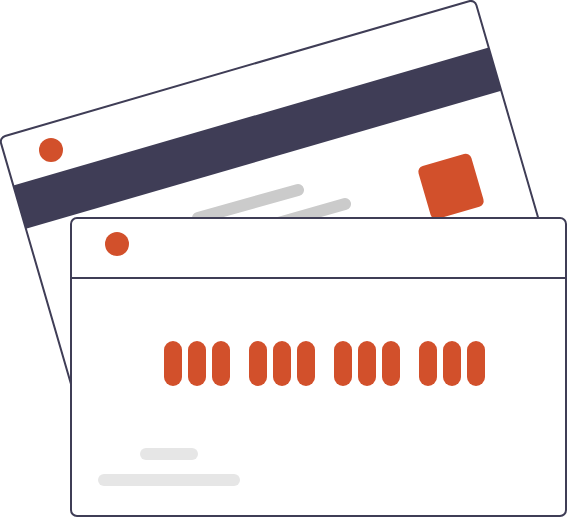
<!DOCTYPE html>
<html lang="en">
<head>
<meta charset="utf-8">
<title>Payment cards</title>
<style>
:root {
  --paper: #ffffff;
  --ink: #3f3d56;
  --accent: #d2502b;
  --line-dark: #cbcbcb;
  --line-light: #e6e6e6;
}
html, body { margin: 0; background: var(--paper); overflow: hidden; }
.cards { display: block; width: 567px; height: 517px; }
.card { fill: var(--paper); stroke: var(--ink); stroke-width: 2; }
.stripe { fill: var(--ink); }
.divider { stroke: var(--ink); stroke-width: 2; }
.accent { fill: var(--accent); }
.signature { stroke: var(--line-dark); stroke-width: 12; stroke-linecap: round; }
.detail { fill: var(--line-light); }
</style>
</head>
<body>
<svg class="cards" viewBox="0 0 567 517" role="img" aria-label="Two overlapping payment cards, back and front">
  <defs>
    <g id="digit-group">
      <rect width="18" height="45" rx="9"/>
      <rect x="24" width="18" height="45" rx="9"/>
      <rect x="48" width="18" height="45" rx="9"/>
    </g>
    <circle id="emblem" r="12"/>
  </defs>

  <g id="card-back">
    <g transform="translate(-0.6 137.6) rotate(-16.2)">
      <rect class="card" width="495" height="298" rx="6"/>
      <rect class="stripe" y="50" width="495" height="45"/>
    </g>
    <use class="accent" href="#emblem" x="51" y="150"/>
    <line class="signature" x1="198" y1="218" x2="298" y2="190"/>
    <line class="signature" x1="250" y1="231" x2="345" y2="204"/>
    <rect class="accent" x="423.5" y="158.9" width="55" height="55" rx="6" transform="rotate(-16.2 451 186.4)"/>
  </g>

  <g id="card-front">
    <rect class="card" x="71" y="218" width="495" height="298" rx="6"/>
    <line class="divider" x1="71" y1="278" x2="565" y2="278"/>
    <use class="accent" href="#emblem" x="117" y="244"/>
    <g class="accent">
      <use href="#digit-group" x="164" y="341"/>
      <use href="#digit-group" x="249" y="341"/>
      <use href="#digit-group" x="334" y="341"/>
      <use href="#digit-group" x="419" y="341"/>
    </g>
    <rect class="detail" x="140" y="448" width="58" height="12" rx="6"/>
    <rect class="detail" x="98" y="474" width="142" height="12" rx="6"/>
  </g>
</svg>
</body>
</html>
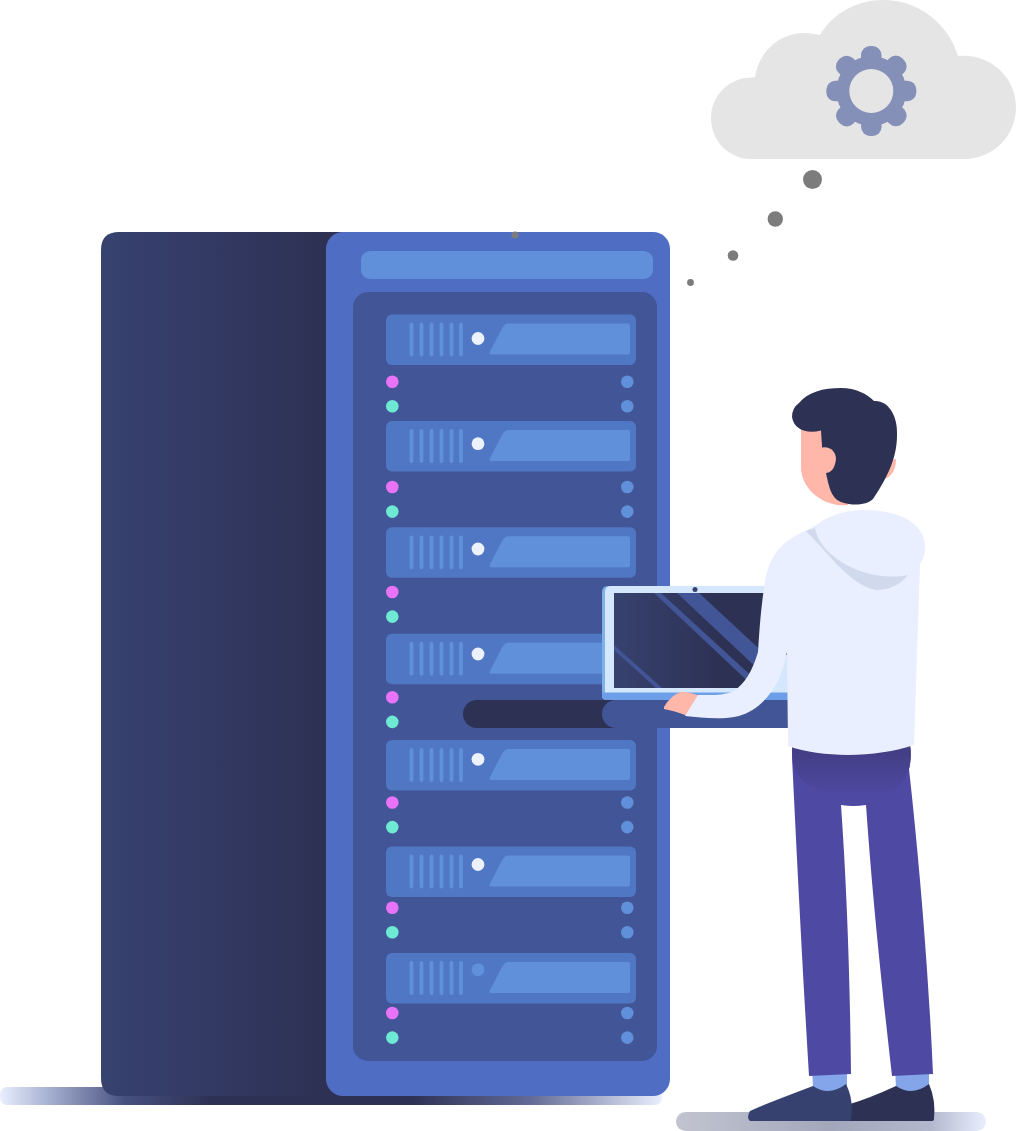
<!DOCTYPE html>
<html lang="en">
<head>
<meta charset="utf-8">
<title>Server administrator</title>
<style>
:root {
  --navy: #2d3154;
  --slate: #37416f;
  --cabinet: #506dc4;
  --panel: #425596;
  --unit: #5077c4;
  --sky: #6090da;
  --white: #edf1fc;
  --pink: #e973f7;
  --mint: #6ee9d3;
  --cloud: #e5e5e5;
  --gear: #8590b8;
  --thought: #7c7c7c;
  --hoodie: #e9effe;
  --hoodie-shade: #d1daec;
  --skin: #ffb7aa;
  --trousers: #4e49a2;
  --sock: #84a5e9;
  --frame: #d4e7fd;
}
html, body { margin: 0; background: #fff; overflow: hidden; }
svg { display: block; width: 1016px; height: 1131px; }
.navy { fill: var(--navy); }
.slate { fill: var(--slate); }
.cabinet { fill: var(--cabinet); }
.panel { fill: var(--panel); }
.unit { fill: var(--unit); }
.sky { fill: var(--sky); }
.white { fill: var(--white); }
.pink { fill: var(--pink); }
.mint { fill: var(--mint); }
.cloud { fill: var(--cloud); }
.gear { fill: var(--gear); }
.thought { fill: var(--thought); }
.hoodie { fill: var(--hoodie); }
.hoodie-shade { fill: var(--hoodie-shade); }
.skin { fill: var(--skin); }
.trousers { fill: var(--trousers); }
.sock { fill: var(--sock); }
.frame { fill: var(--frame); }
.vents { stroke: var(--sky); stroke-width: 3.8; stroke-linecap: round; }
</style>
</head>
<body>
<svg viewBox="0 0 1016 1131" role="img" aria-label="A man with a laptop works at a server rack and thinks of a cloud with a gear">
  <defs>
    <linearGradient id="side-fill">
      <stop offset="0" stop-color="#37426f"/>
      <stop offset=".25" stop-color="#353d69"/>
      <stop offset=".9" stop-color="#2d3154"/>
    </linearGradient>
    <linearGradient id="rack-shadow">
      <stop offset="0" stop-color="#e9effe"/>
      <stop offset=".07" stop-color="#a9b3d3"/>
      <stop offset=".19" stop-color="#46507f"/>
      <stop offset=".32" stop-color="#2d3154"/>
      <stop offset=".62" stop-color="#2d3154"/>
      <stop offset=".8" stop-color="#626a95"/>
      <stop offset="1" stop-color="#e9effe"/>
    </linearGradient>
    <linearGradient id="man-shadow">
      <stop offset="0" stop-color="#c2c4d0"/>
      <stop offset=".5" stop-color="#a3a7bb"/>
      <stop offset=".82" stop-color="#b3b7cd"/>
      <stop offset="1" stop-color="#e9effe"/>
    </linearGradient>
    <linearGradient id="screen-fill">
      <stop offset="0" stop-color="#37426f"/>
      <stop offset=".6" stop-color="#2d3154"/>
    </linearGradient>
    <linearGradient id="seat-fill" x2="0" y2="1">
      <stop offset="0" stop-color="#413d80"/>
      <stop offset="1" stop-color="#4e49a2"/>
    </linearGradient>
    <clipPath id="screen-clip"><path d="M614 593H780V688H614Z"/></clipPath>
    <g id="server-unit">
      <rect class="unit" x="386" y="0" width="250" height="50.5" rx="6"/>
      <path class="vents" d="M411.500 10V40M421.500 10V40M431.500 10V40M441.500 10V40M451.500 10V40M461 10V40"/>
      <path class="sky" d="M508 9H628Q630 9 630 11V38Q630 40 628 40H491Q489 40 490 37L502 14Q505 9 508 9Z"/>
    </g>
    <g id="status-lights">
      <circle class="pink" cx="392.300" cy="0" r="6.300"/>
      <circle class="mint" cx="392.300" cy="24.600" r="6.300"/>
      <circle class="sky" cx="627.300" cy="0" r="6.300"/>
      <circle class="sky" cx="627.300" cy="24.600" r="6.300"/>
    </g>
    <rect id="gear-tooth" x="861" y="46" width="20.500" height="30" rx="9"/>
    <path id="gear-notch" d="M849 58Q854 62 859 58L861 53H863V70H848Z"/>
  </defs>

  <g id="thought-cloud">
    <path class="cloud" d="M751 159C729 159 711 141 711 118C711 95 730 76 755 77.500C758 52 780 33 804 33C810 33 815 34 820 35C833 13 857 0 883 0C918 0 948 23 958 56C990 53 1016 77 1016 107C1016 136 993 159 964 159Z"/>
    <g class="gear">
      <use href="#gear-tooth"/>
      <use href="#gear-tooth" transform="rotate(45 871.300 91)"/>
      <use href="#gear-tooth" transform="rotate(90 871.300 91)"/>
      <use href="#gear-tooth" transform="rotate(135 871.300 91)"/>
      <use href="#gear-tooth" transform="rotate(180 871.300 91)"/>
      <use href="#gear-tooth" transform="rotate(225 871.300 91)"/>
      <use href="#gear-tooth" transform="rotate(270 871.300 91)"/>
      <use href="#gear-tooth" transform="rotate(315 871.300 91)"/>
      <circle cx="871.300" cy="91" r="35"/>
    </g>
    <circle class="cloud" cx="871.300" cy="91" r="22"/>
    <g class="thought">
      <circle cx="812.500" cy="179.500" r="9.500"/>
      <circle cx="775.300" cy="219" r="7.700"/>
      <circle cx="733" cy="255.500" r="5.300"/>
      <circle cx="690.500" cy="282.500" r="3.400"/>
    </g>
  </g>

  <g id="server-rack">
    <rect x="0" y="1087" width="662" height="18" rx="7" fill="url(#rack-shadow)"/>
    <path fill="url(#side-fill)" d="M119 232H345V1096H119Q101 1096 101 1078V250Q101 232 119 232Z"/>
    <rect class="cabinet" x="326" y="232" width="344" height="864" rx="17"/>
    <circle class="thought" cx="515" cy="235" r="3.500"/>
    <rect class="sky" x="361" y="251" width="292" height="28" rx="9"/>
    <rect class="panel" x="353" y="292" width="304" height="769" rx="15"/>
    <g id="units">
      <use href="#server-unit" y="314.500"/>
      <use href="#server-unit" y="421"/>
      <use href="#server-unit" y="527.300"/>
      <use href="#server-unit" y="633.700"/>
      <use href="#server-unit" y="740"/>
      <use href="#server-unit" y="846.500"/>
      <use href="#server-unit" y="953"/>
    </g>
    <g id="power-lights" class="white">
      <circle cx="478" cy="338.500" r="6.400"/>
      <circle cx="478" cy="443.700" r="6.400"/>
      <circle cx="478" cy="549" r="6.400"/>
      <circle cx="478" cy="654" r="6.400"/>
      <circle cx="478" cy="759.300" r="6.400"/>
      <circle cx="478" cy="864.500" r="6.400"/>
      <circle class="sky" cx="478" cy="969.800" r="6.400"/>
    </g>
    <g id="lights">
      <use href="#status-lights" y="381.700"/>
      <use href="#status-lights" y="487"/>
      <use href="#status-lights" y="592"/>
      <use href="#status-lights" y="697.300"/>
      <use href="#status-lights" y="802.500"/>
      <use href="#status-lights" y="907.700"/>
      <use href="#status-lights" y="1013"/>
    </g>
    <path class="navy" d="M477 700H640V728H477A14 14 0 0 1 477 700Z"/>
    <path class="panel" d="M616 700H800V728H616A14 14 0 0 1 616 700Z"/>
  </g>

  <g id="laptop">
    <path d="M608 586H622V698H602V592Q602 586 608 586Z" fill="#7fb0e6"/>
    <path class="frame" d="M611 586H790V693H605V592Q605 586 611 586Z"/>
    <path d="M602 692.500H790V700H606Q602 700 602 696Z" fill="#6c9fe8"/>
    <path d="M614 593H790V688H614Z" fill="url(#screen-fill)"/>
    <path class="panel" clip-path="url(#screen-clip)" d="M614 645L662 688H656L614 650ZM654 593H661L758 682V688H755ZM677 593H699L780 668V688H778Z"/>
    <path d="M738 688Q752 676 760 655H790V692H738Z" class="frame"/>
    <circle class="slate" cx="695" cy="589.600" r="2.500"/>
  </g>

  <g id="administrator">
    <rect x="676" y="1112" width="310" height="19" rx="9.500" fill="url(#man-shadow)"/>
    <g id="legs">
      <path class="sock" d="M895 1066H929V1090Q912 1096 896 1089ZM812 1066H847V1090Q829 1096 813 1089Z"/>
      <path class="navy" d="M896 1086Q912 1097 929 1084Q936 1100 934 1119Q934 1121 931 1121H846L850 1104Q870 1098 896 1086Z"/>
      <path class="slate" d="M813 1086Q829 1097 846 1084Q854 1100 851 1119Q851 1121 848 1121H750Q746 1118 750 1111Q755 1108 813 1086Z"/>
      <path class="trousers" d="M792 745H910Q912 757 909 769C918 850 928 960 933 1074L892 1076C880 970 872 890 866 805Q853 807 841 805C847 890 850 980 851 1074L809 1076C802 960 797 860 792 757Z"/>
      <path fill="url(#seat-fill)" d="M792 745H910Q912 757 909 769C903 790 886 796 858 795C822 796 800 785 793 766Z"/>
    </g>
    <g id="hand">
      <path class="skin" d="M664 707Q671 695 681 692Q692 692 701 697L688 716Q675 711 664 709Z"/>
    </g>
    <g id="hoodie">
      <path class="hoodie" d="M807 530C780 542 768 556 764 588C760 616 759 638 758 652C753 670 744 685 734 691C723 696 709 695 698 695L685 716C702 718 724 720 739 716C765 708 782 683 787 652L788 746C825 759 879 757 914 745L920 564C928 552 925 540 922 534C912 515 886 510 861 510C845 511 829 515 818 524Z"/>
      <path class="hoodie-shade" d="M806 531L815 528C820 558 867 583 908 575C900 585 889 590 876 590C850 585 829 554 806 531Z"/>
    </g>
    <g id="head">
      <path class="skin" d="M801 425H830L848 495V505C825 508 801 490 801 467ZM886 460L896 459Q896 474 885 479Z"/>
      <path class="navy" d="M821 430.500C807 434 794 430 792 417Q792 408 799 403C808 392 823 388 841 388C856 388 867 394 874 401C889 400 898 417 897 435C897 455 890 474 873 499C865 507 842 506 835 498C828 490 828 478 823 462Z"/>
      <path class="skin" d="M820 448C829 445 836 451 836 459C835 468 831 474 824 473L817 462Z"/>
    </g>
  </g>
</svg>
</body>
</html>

● **Task description**
Quote only what lies between the first line of the records and the line containing "0; background: var(--paper);", please, including both lines and excluding images.

● **Output for this task**
<!DOCTYPE html>
<html lang="en">
<head>
<meta charset="utf-8">
<title>Payment cards</title>
<style>
:root {
  --paper: #ffffff;
  --ink: #3f3d56;
  --accent: #d2502b;
  --line-dark: #cbcbcb;
  --line-light: #e6e6e6;
}
html, body { margin: 0; background: var(--paper); overflow: hidden; }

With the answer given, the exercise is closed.